To paraphrase the classic villain line from the old Scooby Doo episodes, it would've been a good June if it wasn't for those meddling Volkswagen diesel and Chevy Malibu sales. Advanced-powertrain vehicle sales in the US halted their upward trajectory last month, and year-over-year demand fell for the first time since February. Americans bought 53,945 hybrids, plug-ins and diesels in June, which marked a 7.6 percent decline from a year earlier. Even factoring the likely uptick in Tesla Model S electric vehicle sales (the company doesn't break out monthly sales numbers, nor does it disclose how many vehicles it sells overseas, hence its exclusion from the totals), green car sales would've still been down. And that's despite the fact that plug-in vehicle sales jumped 42 percent from a year earlier and approached the 10,000-unit mark, even without Tesla.
And, of all things, we have to blame the VW oil burners and Malibu mild-hybrids. VW accounted for more than half the US shortfall, as the German automaker's diesel sales plunged 28 percent from a year earlier to 6,456 units, while Jetta Hybrid sales were down 53 percent to just 206 units.
We have to blame the VW oil burners and Malibu mild-hybrids.
Meanwhile, General Motors also had a real tough month, and it wasn't just because Chevrolet Volt extended-range plug-in sales fell 34 percent to 1,777 units. No, the real culprit was the Chevrolet Malibu Eco, whose June sales virtually disappeared (just 62 units sold) compared to the June 2013 total of 1,651 units. Overall, GM's green-car sales fell 42 percent from a year earlier to 3,204 units.
Toyota turned in what's looking like a typical month in 2014, with advanced-powertrain sales falling 9.2 percent from June 2013 to 27,846 units. While Prius Plug-in Hybrid sales almost tripled, total sales among the four Prius variants were down 12 percent to 18,649 vehicles, while Camry and Avalon Hybrid sales were both about even with year-earlier totals. Lexus hybrid sales fell 5.5 percent to 3,515 units.
Prius Plug-in Hybrid sales almost tripled.
All of that wiped out the effects of yet another positive month for Nissan and strong June demand for both Honda and Ford vehicles. The Nissan Leaf battery-electric boosted sales by 5.5 percent from what was a strong June 2013 to 2,347 units. Honda was buoyed by moving 1,135 units of its newer Accord Hybrid. So while sales of all of its other hybrids were down, Honda boosted its overall green-car sales by 30 percent from a year earlier to 2,290 units.

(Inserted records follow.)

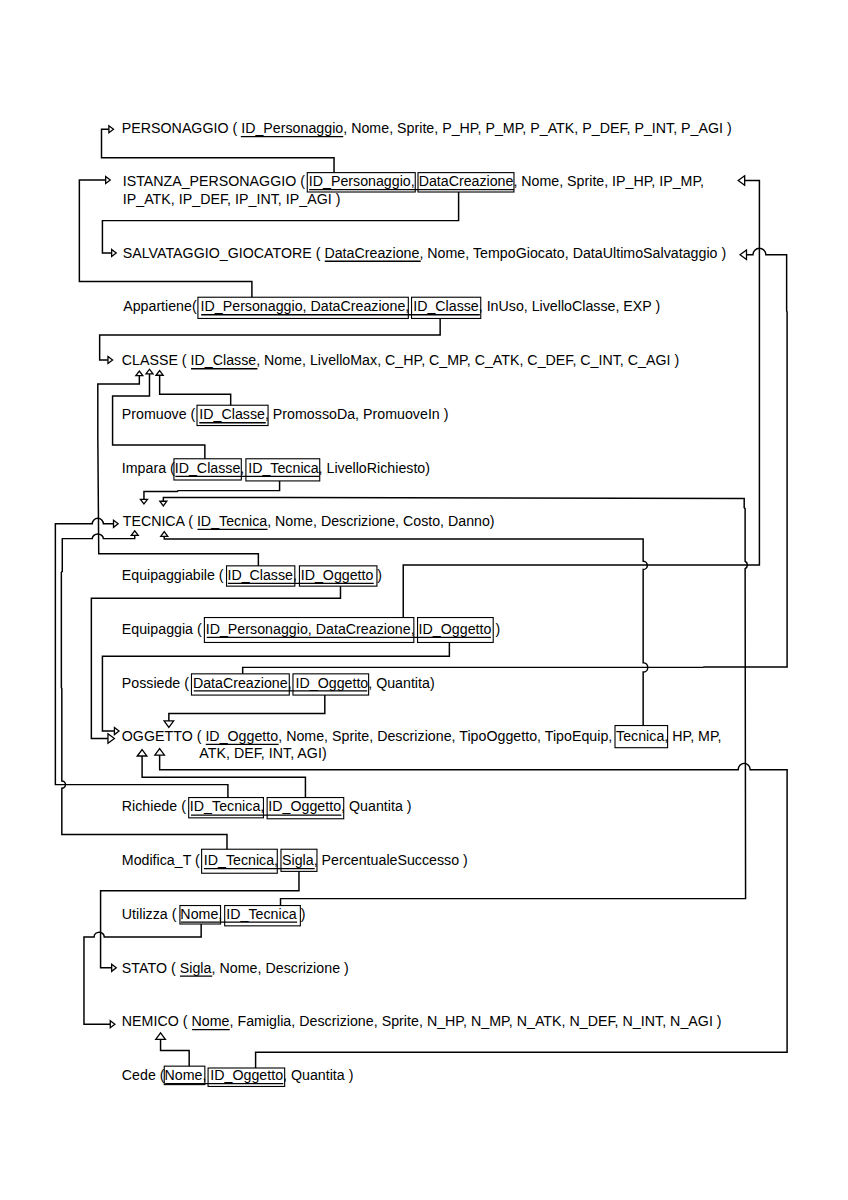
<!DOCTYPE html>
<html lang="it">
<head>
<meta charset="utf-8">
<title>Schema logico relazionale</title>
<link rel="stylesheet" href="https://fonts.googleapis.com/css2?family=Arimo&amp;display=swap">
<style>
:root { --paper: #ffffff; --ink: #000000; }
html, body { margin: 0; padding: 0; background: var(--paper); overflow: hidden; }
.schema { display: block; width: 848px; height: 1200px; background: var(--paper); }
.relations text { font-family: "Arimo", Arial, Helvetica, sans-serif; font-size: 15.4px; fill: var(--ink); white-space: pre; }
.foreign-keys rect { fill: none; stroke: var(--ink); stroke-width: 1.2; }
.primary-keys path { fill: none; stroke: var(--ink); stroke-width: 1.4; }
.references path { fill: none; stroke: var(--ink); stroke-width: 1.6; }
.head { fill: var(--paper); stroke: var(--ink); stroke-width: 1.4; stroke-linejoin: miter; }
.small path { marker-end: url(#head-small); }
.large path { marker-end: url(#head-large); }
</style>
</head>
<body>
<svg class="schema" viewBox="0 0 919 1300" preserveAspectRatio="none" role="img" aria-label="Schema logico relazionale con chiavi e riferimenti">
  <defs>
    <marker id="head-small" markerUnits="userSpaceOnUse" markerWidth="12" markerHeight="14" refX="1" refY="7" orient="auto" overflow="visible">
      <path class="head" d="M1 3.2L6 7L1 10.8Z"/>
    </marker>
    <marker id="head-large" markerUnits="userSpaceOnUse" markerWidth="14" markerHeight="16" refX="1" refY="8" orient="auto" overflow="visible">
      <path class="head" d="M1 2.8L8 8L1 13.2Z"/>
    </marker>
  </defs>

  <g class="references">
    <g class="small">
      <path d="M362 187V171H110V140H118"/>
      <path d="M497 208V239H111V274H121"/>
      <path d="M273 322V305H86V195H114.500"/>
      <path d="M477 345V363H108V390H117"/>
      <path d="M250 439V427H173V406.500"/>
      <path d="M222 497V482H122V429H162V405"/>
      <path d="M280 613V600H107L106 472V416H151V407"/>
      <path d="M303 521V531.500H193L192 532.500H156V541"/>
      <path d="M304 981V973.500H808L807.500 616a4.500 4.500 0 0 0 0 -8V551L806.500 550V540L310 539H177V543"/>
      <path d="M697 786V728a5 5 0 0 0 0 -10V617a4.500 4.500 0 0 0 0 -9V584H178V581"/>
      <path d="M487 696V711H111V792H124"/>
      <path d="M247 864V850H60V567.500H100a6 6 0 0 1 12 0H123"/>
      <path d="M246 920V904H67V854a4 4 0 0 0 0 -8V746L66.500 745V620L67.500 619V583.500H100a6 5 0 0 1 12 0H146V580"/>
      <path d="M324 944V965H109V1048.500H121"/>
      <path d="M218 1001V1015H113a5.500 5 0 0 0 -11 0H91V1109.500H119.500"/>
    </g>
    <g class="large">
      <path d="M437 669V612H823V195.500H807"/>
      <path d="M263 730V723H762L763 722.500H853V338L852.500 337V276H830a7 7 0 0 0 -14 0H809"/>
      <path d="M369 635V648H99V800H117"/>
      <path d="M352 753V773H183V781"/>
      <path d="M331 864V842H154V819"/>
      <path d="M205 1155V1138H174V1126"/>
      <path d="M277 1157V1140H853V834H813a6.500 7 0 0 0 -13 0H173V818"/>
    </g>
  </g>

  <g class="foreign-keys">
    <rect x="333" y="187" width="117" height="21"/><rect x="453" y="187" width="104" height="21"/>
    <rect x="214.500" y="322" width="228" height="23"/><rect x="446" y="322" width="75" height="23"/>
    <rect x="213.500" y="439" width="77" height="22"/>
    <rect x="188.500" y="497" width="73" height="23"/><rect x="266.500" y="497" width="80" height="24"/>
    <rect x="245.500" y="613" width="74" height="22"/><rect x="324.500" y="613" width="84" height="22"/>
    <rect x="221.500" y="669" width="227" height="27"/><rect x="452.500" y="669" width="82" height="27"/>
    <rect x="207.500" y="730" width="106" height="23"/><rect x="317.500" y="730" width="82" height="23"/>
    <rect x="666.500" y="786" width="57" height="24"/>
    <rect x="204.500" y="864" width="81" height="22"/><rect x="289.500" y="864" width="83" height="23"/>
    <rect x="218.500" y="920" width="82" height="26"/><rect x="304.500" y="920" width="39" height="24"/>
    <rect x="195" y="981" width="44" height="20"/><rect x="243.500" y="981" width="82" height="22"/>
    <rect x="178" y="1155" width="44" height="20"/><rect x="225.500" y="1157" width="83" height="20"/>
  </g>

  <g class="primary-keys">
    <path d="M261 148H372"/>
    <path d="M335 205.500H557"/>
    <path d="M352 283H456"/>
    <path d="M218 341H520"/>
    <path d="M207 399.500H279"/>
    <path d="M216 458H288"/>
    <path d="M190 516H346"/>
    <path d="M214 573.500H290"/>
    <path d="M247 632H405"/>
    <path d="M224 690.500H532"/>
    <path d="M210 748.500H398"/>
    <path d="M223 806.500H302"/>
    <path d="M207 883H370"/>
    <path d="M221 941H341"/>
    <path d="M196 999H322"/>
    <path d="M195 1057.500H230"/>
    <path d="M208 1115.500H249"/>
    <path d="M179 1174H307"/>
  </g>

  <g class="relations">
    <text x="132" y="144" textLength="661">PERSONAGGIO ( ID_Personaggio, Nome, Sprite, P_HP, P_MP, P_ATK, P_DEF, P_INT, P_AGI )</text>
    <text x="133" y="202" textLength="630">ISTANZA_PERSONAGGIO ( ID_Personaggio, DataCreazione, Nome, Sprite, IP_HP, IP_MP,</text>
    <text x="133" y="220.500" textLength="236">IP_ATK, IP_DEF, IP_INT, IP_AGI )</text>
    <text x="133" y="279" textLength="654">SALVATAGGIO_GIOCATORE ( DataCreazione, Nome, TempoGiocato, DataUltimoSalvataggio )</text>
    <text x="133.500" y="337" textLength="582">Appartiene( ID_Personaggio, DataCreazione, ID_Classe, InUso, LivelloClasse, EXP )</text>
    <text x="132" y="395.500" textLength="604">CLASSE ( ID_Classe, Nome, LivelloMax, C_HP, C_MP, C_ATK, C_DEF, C_INT, C_AGI )</text>
    <text x="132" y="454" textLength="354">Promuove ( ID_Classe, PromossoDa, PromuoveIn )</text>
    <text x="132" y="512" textLength="334">Impara (ID_Classe, ID_Tecnica, LivelloRichiesto)</text>
    <text x="133" y="570" textLength="403">TECNICA ( ID_Tecnica, Nome, Descrizione, Costo, Danno)</text>
    <text x="132" y="628" textLength="282">Equipaggiabile ( ID_Classe, ID_Oggetto )</text>
    <text x="132" y="686.500" textLength="410">Equipaggia ( ID_Personaggio, DataCreazione, ID_Oggetto )</text>
    <text x="132" y="745" textLength="339">Possiede ( DataCreazione, ID_Oggetto, Quantita)</text>
    <text x="132" y="803" textLength="650">OGGETTO ( ID_Oggetto, Nome, Sprite, Descrizione, TipoOggetto, TipoEquip, Tecnica, HP, MP,</text>
    <text x="216" y="821.500" textLength="138">ATK, DEF, INT, AGI)</text>
    <text x="132" y="879" textLength="314">Richiede ( ID_Tecnica, ID_Oggetto, Quantita )</text>
    <text x="132" y="937" textLength="375">Modifica_T ( ID_Tecnica, Sigla, PercentualeSuccesso )</text>
    <text x="132" y="995.500" textLength="199">Utilizza ( Nome, ID_Tecnica )</text>
    <text x="132" y="1054" textLength="246">STATO ( Sigla, Nome, Descrizione )</text>
    <text x="132" y="1112" textLength="650">NEMICO ( Nome, Famiglia, Descrizione, Sprite, N_HP, N_MP, N_ATK, N_DEF, N_INT, N_AGI )</text>
    <text x="132" y="1170" textLength="251">Cede (Nome, ID_Oggetto, Quantita )</text>
  </g>
</svg>
</body>
</html>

And, in an odd twist, the Ford Fusion Energi Plug-in Hybrid was, for the first time ever, the best-selling American-made plug-in last month (remember, we're not counting Tesla and we'll set aside the fact that the Leaf is assembled in Tennessee), boosting sales fivefold to 1,939 units and beating out the Volt in the process. That more than offset a 32-percent drop in C-Max Hybrid sales and pushed Ford's green-car sales up 15 percent to 8,879 units.
The Ford Fusion Energi was, for the first time, the best-selling American plug-in on record.
As for lower-volume green-car makers, Audi quadrupled its diesel sales to 1,692 units; Mitsubishi i battery-electric sales fell 44 percent to just 22 units; Porsche hybrid sales fell 41 percent to 367 units; Daimler unit Smart moved 358 of its ForTwo ED electrics; and BMW sold 358 of its i3 plug-ins during that model's second full month of US sales.